Globalization seems inevitable, but it is desirable

Globalization - Social Policy

Sigrid Leitner

To person

Dr. phil, born 1970; Scientific assistant at the Institute for Social Policy at the University of Göttingen.

address: Institute for Social Policy, Platz der Göttinger Sieben 3, 37073 Göttingen.

Publication including: Women and men in the welfare state. On the structural implementation of gender concepts in social security systems, Vienna 1999.

Ilona Ostner

To person

Dr. phil., born 1947; Professor of Comparative Social Policy at the University of Göttingen; Director of the Institute for Social Policy.

address: see Sigrid Leitner.

Publication including: (Ed. Together with Stephan Lessenich) Worlds of welfare capitalism. The welfare state in a comparative perspective, Frankfurt / M.-New York 1998.

Neglected sides of the new division of labor

What is the connection between globalization and welfare state change? And what special role do women play in this?

I. Women and globalization - an encounter that is still to come

When "globalization" is mentioned, as has so often been the case in recent years, there is hardly any mention of women - or more generally: of gender relations [1]. This is surprising, given the breadth of the term, there is hardly a topic that cannot be dealt with under its roof.

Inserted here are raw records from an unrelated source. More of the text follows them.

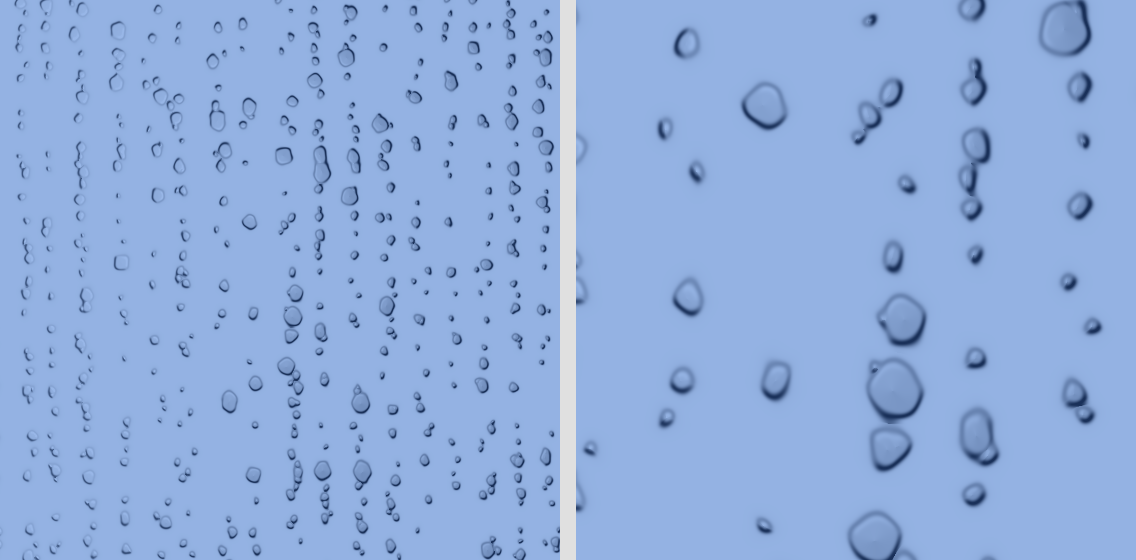
Left, the full canvas; right, a detail of the centre.
Reproduce this texture procedurally as a Shadertoy shader.

```glsl
const vec3 SKY = vec3(0.58, 0.70, 0.89);
const vec3 INK = vec3(0.10, 0.19, 0.35);
const float COLUMNS = 17.0;
const float SLANT = 0.02;

vec2 hash2(vec2 p) {
    vec2 q = vec2(dot(p, vec2(127.1, 311.7)), dot(p, vec2(269.5, 183.3)));
    return fract(sin(q) * 43758.5);
}

float smoothUnion(float a, float b, float k) {
    float h = max(k - abs(a - b), 0.0) / k;
    return min(a, b) - h * h * k * 0.25;
}

float dropDistance(vec2 p, float radius, float stretch) {
    return length(p / vec2(1.0, stretch)) - radius;
}

// One run of randomly present drops along a column
float dropRun(vec2 p, float column, float seed, float cell, float spread,
              float density, float minRadius, float maxRadius) {
    float d = 1.0;
    float row = floor(p.y / cell);
    for (int j = -1; j <= 1; j++) {
        vec2 id = vec2(column + seed, row + float(j));
        vec2 place = hash2(id);
        vec2 kind = hash2(id + 47.3);
        if (kind.x > density) continue;
        vec2 center = vec2((place.x - 0.5) * spread,
                           (id.y + 0.15 + 0.7 * place.y) * cell);
        float radius = mix(minRadius, maxRadius, kind.y * kind.y);
        float stretch = 1.0 + 0.4 * fract(place.x * 7.0 + kind.y * 3.0);
        d = smoothUnion(d, dropDistance(p - center, radius, stretch), 0.005);
    }
    return d;
}

// Signed distance to all drops, strung on slightly slanted columns
float dropField(vec2 p) {
    p.x += SLANT * (p.y - 1.0);
    p += 0.0009 * sin(p.yx * vec2(260.0, 230.0) + 2.0 * sin(p * 90.0));
    float nearest = floor(p.x * COLUMNS);
    float d = 1.0;
    for (int i = -1; i <= 1; i++) {
        float column = nearest + float(i);
        vec2 trait = hash2(vec2(column, 8.6));
        vec2 size = hash2(vec2(column, 31.4));
        float x = (column + 0.5 + 0.3 * (trait.x - 0.5)) / COLUMNS;
        float spread = mix(0.010, 0.034, trait.y * trait.y);
        float middle = 1.0 - smoothstep(0.1, 0.4, abs(x - 0.5));
        float largest = 0.010 + 0.004 * middle + 0.003 * size.x;
        float density = mix(0.42, 0.70, size.y) - 0.12 * middle;
        vec2 q = p - vec2(x, 0.0);
        float big = dropRun(q, column, 0.0, 0.042, spread, density, 0.0065, largest);
        float small = dropRun(q, column, 60.0, 0.023, spread * 1.3, density, 0.0035, 0.0072);
        d = smoothUnion(d, smoothUnion(big, small, 0.004), 0.004);
    }
    return d;
}

vec2 fieldNormal(vec2 p, float d) {
    float e = 0.0012;
    vec2 g = vec2(dropField(p + vec2(e, 0.0)), dropField(p + vec2(0.0, e))) - d;
    return g / max(length(g), 0.00001);
}

float band(float d, float center, float width) {
    float t = (d - center) / width;
    return exp(-t * t);
}

void mainImage(out vec4 fragColor, in vec2 fragCoord) {
    vec2 p = fragCoord / iResolution.y;
    float d = dropField(p);
    vec2 normal = fieldNormal(p, d);

    // The shaded side faces away from a light above the middle
    vec2 away = normalize(p - vec2(0.46, 0.61) + vec2(0.001, -0.03));
    float facing = dot(normal, away);
    float shaded = smoothstep(-0.15, 0.95, facing);

    // Body tint is clear at the left and grey toward the right
    float tint = mix(0.03, 0.23, smoothstep(0.15, 0.75, p.x + 0.25 * (0.5 - p.y)));
    float body = 1.0 - smoothstep(-0.0025, 0.001, d);
    float rim = band(d, -0.0008, 0.0018);
    float halo = 0.07 * exp(-max(d, 0.0) / 0.003) * (1.0 - body);
    float glint = body * band(d, -0.0035, 0.0018) * smoothstep(0.2, 0.9, -facing);

    // Combine the tones into a single ramp from sky to ink
    float outline = mix(0.06, 0.25, smoothstep(0.15, 0.45, p.x));
    float tone = body * tint * (1.0 + 0.25 * facing);
    tone += rim * (outline + 0.62 * shaded) + halo - 0.09 * glint;
    fragColor = vec4(mix(SKY, INK, clamp(tone, -0.03, 1.0)), 1.0);
}
```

After all, even unspectacular issues like unpaid care for children and older family members have drawn public (including male) attention. The interest now extends to the consideration of temporarily granting minimum security entitlements to those who do this care work free of charge.

Such considerations have become more global: they have even reached Brazil. There, the government is planning to provide poor families and especially mothers with a minimum income to look after their children at home. The condition is that the respective child goes to school up to the age of fourteen [2]. One wants to kill many birds with this one stone: postpone exploitation through child labor; improve the qualifications of the next generation; reduce the level of crime resulting from the threat to existence; Combat the excesses of the shadow economy, since the minimum security entitlement, inter alia. goes hand in hand with the control of the fulfillment of the requirements; gradually increase competitiveness, etc.

The Brazilian example seems to contradict those who associate "globalization" with a gradual adjustment of the high social standards of the rich western countries to the level of the poor or with the further informalization (slide into the shadow economy) of gainful employment. Global competition is not a one-way street. Experience from European integration teaches that high-standard and low-standard countries move towards one another, but in opposite directions: they do not meet "below", at the lowest standard, but rather approach the middle [3 ].

"Globalization" concerns social standards. These regulate living conditions through law, money, social services and opportunities to participate, e.g. B. through the restriction of child labor and the - as history shows, not necessarily resulting - compensation for the loss of income if the children go back to school instead of earning money, or if women and men are enabled to withdraw from the labor market ) to look after their children or relatives in need of care, if the individual labor does not have to be offered for sale at any price. If such standards are lacking, they not only threaten the possibility of existence, but also the dignity of those affected, especially the weakest - the most socially vulnerable - in society.

"Socially vulnerable" are those who find themselves in a situation of exploitable dependency - of "eat or die" - from which they cannot escape on their own. It doesn't matter whether you got yourself into this situation. Social standards or more generally: the welfare states with their labor market and social (insurance) policies have so far ensured that people have the minimum of social security and thus independence that allows them to affirm or deny a situation [4]. Changes in the level of security and in the requirements for access to social security therefore directly affect the dignity of these vulnerable people.

Women and men experience "globalization" as soon as this phenomenon can affect social standards. These impairments definitely follow a gender-specific structural logic; however, not all women are among the losers and not all men are among the winners of the globalization process. It is therefore important first of all to emphasize the contradictions and polarizations between women. Instead of a lengthy clarification of the term globalization, the following sections concentrate on the relationship between globalization and welfare state change discussed in the literature. Few reactions from the welfare state are directly related to globalization. The structural change in the labor market also follows its own logic to a considerable extent. Globalization is seldom the independent, explanatory variable. It often acts as a catalyst for changes that are already pending - or that are considered desirable. It is all the more difficult to identify the points at which globalization and social standards also affect the opportunities for action and ultimately the dignity of women. This connection is most evident in the case of trafficking in women and girls and will be explained in more detail in conclusion.